The Portrait that Saved a Man's Life

Once in the olden days there was a Wali, or governor, who was sent by the central government to govern various districts in Persia. Wherever he was appointed, his first act was to investigate the head¬man and to kill him. He came once to Kermanshah. He investigated their headman and killed him. He came to Teheran, examined their headman and killed him. At last he came to Isphahan.

As soon as the headman learned of the appointment of the new governor he became desperately ill. That night he had a fever. When he came home his son asked him, What is the matter with you, Father? I hope you are well.

He answered, I am your guest. O father. The governor who killed the headman of so many districts has been appointed here. Soon he will send for me and condemn me to death.

O Father, his son said, act as though you were ill and stay at home, and I will go and answer to the governor for you.

Now can that be? Shall I stay alive at home and let the governor examine you and kill you?

Rest assured that I will not be killed.

May Allah protect you!

After a few days the governor sent for the headman. The other officials said, The headman is ill in bed at home.

That makes no difference. Let him come, said the governor.

As agreed before, the son got ready and went in place of his father. He went up to the governor"s audience chamber. The governor asked him, Who are you?

He answered, I am the son of the headman whom you sent for.

Why didn"t your father come himself?

He is ill and I am his son, so I came instead of him.

Isn"t there anyone bigger than you to be sent?

Why, yes, there is bigger than I.

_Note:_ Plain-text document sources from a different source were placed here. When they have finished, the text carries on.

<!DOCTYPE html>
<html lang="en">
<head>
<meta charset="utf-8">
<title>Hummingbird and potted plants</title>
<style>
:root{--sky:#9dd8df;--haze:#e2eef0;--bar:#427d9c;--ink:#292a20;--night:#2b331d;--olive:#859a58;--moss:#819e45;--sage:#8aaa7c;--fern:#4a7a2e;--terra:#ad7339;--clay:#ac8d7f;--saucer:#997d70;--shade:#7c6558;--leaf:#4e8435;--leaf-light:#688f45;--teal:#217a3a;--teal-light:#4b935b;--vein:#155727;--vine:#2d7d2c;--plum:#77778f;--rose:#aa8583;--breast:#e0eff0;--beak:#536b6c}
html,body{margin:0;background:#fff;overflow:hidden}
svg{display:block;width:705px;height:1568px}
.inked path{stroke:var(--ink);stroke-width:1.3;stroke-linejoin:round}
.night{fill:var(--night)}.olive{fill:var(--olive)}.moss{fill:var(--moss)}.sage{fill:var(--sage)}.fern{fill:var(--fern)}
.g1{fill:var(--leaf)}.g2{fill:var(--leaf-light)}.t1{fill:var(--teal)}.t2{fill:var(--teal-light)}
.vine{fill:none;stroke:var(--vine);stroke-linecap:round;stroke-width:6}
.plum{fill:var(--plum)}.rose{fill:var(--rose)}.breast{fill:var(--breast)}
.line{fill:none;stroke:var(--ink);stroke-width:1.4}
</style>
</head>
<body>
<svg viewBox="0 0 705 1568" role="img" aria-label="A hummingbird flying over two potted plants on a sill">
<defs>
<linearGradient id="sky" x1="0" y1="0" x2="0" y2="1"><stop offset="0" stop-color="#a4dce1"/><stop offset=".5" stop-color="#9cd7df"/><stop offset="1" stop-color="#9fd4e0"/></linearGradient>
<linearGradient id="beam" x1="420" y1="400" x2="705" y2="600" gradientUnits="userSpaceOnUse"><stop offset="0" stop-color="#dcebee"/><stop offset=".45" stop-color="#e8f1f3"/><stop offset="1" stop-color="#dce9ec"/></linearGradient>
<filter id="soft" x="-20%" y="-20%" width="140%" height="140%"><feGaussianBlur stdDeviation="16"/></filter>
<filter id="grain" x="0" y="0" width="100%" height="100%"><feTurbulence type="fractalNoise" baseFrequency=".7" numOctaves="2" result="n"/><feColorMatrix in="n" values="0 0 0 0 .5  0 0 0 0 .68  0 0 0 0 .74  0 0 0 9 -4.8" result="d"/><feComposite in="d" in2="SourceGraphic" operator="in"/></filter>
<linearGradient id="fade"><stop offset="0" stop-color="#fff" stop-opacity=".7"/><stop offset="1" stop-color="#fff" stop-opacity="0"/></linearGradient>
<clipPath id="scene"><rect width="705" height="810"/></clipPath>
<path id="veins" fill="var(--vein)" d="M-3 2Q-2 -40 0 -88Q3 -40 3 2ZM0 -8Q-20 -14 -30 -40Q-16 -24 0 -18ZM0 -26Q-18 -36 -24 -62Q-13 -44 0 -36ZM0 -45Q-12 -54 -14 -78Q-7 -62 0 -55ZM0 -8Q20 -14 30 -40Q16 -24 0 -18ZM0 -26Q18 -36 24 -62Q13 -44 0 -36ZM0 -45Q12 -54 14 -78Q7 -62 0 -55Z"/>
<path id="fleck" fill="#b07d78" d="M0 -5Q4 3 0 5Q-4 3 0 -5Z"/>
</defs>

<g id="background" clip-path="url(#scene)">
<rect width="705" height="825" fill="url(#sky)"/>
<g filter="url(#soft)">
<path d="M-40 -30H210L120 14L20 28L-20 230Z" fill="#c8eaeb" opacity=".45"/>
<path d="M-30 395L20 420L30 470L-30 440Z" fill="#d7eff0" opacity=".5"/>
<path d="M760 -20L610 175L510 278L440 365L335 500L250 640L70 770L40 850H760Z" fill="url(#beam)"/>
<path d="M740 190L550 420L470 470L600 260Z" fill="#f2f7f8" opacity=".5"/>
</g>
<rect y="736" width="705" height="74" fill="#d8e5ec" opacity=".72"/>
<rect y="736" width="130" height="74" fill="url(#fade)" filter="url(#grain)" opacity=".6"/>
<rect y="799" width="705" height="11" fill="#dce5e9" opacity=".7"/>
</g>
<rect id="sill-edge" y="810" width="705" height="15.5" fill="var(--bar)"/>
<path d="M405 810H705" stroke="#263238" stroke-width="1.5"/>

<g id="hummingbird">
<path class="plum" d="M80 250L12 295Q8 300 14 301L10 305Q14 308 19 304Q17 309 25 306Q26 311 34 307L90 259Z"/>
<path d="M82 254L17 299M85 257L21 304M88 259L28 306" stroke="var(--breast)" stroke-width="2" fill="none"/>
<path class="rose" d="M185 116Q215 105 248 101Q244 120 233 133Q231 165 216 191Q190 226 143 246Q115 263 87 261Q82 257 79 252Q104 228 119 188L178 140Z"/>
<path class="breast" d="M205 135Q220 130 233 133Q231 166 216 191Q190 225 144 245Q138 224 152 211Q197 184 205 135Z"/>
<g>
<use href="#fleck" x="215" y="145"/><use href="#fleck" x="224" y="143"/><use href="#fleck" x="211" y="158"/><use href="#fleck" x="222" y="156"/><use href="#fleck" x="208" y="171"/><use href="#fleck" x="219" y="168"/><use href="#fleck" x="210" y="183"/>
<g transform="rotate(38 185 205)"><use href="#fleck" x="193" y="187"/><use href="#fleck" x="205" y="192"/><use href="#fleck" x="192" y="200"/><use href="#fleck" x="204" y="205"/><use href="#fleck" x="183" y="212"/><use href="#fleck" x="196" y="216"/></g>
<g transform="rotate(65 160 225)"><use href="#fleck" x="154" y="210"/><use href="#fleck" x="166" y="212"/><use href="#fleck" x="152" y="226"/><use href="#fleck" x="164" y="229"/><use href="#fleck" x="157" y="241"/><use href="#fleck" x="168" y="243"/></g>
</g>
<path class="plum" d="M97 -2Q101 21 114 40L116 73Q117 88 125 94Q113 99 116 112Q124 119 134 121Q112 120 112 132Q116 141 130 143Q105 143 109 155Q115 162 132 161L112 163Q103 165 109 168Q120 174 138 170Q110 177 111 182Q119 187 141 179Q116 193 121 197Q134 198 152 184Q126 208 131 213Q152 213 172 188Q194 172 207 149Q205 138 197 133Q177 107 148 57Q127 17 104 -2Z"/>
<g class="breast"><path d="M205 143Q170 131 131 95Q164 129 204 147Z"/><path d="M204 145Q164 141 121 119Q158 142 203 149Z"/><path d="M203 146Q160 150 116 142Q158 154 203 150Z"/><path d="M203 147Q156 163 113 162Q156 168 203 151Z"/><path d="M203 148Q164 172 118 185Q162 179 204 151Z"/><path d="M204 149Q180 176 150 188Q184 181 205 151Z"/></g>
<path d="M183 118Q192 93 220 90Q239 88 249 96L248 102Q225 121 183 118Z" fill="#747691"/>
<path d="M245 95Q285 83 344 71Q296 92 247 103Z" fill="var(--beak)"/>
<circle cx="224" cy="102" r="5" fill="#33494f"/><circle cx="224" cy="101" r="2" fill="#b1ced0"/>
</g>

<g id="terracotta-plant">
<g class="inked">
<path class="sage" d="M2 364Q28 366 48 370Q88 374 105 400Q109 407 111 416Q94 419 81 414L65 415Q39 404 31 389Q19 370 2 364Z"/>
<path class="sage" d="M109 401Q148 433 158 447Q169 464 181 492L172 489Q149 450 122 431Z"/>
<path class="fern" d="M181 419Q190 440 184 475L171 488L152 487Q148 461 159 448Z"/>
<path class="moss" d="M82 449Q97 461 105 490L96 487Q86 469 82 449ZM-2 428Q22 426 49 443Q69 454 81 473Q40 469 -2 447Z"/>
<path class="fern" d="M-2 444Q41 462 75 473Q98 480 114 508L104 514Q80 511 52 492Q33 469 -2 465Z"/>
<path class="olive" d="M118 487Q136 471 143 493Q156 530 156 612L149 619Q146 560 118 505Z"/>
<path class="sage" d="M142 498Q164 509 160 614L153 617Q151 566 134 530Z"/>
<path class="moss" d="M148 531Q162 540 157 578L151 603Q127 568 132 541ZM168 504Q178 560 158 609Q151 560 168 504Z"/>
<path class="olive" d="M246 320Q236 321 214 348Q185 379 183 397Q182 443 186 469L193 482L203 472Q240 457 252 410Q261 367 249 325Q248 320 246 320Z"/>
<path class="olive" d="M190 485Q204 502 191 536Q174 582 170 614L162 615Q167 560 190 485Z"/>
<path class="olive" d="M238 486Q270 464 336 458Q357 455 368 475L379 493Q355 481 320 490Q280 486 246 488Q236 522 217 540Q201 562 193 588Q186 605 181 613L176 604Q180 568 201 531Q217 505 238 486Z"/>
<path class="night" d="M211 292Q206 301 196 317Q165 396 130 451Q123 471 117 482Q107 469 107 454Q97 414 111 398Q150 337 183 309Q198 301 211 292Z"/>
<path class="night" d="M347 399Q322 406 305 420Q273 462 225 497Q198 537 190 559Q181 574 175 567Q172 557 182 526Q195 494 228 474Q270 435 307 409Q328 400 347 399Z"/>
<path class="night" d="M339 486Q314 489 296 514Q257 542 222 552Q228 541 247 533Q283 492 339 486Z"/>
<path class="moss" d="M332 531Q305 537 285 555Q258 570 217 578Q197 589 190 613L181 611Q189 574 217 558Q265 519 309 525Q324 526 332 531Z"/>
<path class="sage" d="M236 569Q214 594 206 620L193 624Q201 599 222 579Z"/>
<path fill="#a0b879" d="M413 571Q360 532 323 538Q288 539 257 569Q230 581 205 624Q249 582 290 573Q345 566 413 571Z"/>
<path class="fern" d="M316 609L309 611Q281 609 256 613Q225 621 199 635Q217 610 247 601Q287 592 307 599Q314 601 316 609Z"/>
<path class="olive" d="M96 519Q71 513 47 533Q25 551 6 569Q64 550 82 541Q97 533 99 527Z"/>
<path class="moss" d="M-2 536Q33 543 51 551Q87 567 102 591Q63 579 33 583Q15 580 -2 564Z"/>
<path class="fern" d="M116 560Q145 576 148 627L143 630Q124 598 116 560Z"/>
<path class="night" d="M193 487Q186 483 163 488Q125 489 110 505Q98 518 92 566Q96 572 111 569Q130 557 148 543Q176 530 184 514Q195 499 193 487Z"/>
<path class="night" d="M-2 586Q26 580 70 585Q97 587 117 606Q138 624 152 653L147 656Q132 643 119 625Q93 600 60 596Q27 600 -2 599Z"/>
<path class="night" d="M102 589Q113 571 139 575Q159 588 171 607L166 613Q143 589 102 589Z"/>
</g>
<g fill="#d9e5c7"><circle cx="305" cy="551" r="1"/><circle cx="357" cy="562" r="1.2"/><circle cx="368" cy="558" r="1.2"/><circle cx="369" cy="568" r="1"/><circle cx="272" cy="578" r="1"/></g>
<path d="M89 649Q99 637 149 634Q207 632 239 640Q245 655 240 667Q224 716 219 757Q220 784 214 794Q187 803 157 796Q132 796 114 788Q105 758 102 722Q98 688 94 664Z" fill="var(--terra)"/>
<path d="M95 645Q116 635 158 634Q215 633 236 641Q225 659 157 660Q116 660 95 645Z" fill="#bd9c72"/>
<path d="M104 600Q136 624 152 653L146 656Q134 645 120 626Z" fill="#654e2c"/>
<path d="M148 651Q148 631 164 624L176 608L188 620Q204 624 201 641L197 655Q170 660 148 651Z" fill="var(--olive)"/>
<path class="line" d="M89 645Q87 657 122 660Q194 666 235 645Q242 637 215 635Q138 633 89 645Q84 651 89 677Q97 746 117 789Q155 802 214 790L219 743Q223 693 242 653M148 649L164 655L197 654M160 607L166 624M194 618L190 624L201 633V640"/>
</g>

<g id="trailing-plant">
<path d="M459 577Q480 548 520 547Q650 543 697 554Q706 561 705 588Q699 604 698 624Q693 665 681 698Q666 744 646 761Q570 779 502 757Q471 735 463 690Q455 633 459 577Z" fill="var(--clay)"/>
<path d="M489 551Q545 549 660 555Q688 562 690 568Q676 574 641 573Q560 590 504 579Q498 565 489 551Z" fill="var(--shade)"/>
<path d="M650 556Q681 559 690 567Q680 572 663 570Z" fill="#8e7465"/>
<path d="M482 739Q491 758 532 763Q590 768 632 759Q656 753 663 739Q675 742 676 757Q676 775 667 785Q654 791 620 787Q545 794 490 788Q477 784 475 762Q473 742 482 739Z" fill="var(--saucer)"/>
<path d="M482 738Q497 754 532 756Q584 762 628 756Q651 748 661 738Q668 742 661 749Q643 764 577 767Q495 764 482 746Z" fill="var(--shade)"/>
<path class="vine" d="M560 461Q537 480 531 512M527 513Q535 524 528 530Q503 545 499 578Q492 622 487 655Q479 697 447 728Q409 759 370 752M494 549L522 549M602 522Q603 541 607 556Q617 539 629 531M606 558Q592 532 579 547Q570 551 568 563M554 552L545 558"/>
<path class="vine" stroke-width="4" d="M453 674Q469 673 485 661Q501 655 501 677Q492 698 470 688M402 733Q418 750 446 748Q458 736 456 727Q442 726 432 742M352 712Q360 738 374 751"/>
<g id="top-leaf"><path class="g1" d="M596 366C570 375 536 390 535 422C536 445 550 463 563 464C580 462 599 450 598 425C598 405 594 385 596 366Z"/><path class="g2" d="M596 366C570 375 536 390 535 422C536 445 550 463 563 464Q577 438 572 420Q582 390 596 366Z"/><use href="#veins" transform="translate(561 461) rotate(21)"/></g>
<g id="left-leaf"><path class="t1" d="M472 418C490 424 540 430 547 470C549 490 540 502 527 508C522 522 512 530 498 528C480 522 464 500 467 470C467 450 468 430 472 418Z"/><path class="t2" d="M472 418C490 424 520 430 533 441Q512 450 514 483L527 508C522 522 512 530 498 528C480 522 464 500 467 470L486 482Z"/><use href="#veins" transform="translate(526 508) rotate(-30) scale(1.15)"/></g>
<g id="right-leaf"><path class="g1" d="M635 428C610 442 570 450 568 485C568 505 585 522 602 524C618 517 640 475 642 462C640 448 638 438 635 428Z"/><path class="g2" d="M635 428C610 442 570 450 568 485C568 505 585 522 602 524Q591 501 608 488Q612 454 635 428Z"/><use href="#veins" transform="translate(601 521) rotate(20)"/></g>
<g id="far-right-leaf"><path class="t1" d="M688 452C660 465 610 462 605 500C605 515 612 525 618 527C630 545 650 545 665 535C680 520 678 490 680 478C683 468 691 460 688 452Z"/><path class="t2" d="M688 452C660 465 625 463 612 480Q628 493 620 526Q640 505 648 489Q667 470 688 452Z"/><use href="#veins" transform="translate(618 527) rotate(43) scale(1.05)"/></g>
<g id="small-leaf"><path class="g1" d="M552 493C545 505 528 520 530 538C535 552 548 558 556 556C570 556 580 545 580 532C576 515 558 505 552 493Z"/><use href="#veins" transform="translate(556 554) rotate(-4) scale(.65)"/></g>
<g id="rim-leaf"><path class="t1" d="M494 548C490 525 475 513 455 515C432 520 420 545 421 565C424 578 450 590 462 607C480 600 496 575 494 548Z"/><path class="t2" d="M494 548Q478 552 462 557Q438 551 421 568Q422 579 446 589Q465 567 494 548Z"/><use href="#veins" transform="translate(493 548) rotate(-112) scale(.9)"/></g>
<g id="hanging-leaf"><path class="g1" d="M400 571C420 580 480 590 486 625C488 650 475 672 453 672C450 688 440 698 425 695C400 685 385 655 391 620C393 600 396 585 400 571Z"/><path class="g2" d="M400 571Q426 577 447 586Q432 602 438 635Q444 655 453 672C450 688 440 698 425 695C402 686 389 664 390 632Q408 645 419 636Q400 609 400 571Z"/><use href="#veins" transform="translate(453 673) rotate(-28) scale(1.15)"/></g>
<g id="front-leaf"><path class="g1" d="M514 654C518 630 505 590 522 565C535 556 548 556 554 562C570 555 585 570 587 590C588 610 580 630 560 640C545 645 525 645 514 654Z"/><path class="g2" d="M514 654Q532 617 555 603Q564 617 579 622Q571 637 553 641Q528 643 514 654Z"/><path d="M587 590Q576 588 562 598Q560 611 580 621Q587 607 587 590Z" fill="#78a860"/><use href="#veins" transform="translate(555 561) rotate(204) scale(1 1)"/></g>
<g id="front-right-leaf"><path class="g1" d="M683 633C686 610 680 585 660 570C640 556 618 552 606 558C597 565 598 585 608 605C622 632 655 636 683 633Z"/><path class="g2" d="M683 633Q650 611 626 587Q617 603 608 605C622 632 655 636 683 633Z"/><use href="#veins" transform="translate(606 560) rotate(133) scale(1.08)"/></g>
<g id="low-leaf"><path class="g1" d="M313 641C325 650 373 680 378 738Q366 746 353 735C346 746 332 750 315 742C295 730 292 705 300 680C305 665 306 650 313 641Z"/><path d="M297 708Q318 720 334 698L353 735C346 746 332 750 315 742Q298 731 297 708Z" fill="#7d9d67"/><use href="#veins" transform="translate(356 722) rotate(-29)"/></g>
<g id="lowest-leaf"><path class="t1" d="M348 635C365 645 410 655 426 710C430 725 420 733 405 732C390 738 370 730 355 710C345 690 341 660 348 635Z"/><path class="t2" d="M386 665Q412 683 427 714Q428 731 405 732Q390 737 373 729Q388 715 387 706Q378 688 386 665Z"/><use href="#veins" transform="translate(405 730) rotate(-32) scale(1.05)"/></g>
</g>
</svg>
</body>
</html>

At a sign from the son a mule was brought into the room.

The governor said, What"s that?

The son said, He is bigger than I.

The governor said, Is there no one with a beard?

Why, yes, there is one with a beard.

At a sign from the son a billy goat was brought into the room.

The governor said, Is there no one with a turban?

Why, yes, there is.

At a sign from the son an ox was led into the room with a white turban wound around its horns just as in the old saying «an ox in a turban».

The governor said, Good, my son. I don"t want anything special from your father. Give him my greetings. But I know that there are wonderful artists in Isphahan. The people are very artistic. I just wanted to see him and have him draw my picture.

The son understood the trick but he answered, Certainly. Why not? The governor served him with a sweet drink and coffee and let him go, saying, Go, in the protection of Allah.

The son told his father all about the morning"s interview and said, The governor wants you to draw his picture. He has heard that Isphahanis are good artists and he wants his portrait done.

The father said, My Son, do you know how he will manage to have you killed? He is blind in one eye and he is going to catch you with his blind eye.


If you draw him with one eye he is going to take exception to it
and kill you because Allah didn"t create him blind in one eye; by accident he became blind in one eye. If you draw him with two eyes he will say that he doesn"t have two good eyes, and, since your draw¬ing is false, he will kill you.

Yes, O Father, said the son. I know his trick, and I know how to get around it.

The son drew a picture of the governor out hunting on his horse and aiming at a gazelle in the distance, so one eye was squinted up as he took aim. Then the son said to his father, If the governor asks me why I drew him one-eyed I"ll say he isn"t one-eyed, he is simply taking aim, and everyone closes one eye when taking aim. If he asks me why I drew him with two good eyes, I"ll say that the squinting eye is blind. In this picture he is neither one-eyed nor two-eyed.

When the governor saw the picture he understood at once that he had no excuse to kill the son. He released him and said, You are free. Go, under the protection of Allah.

So all Isphahanis are known everywhere from that day to this as people who can"t be tricked or fooled.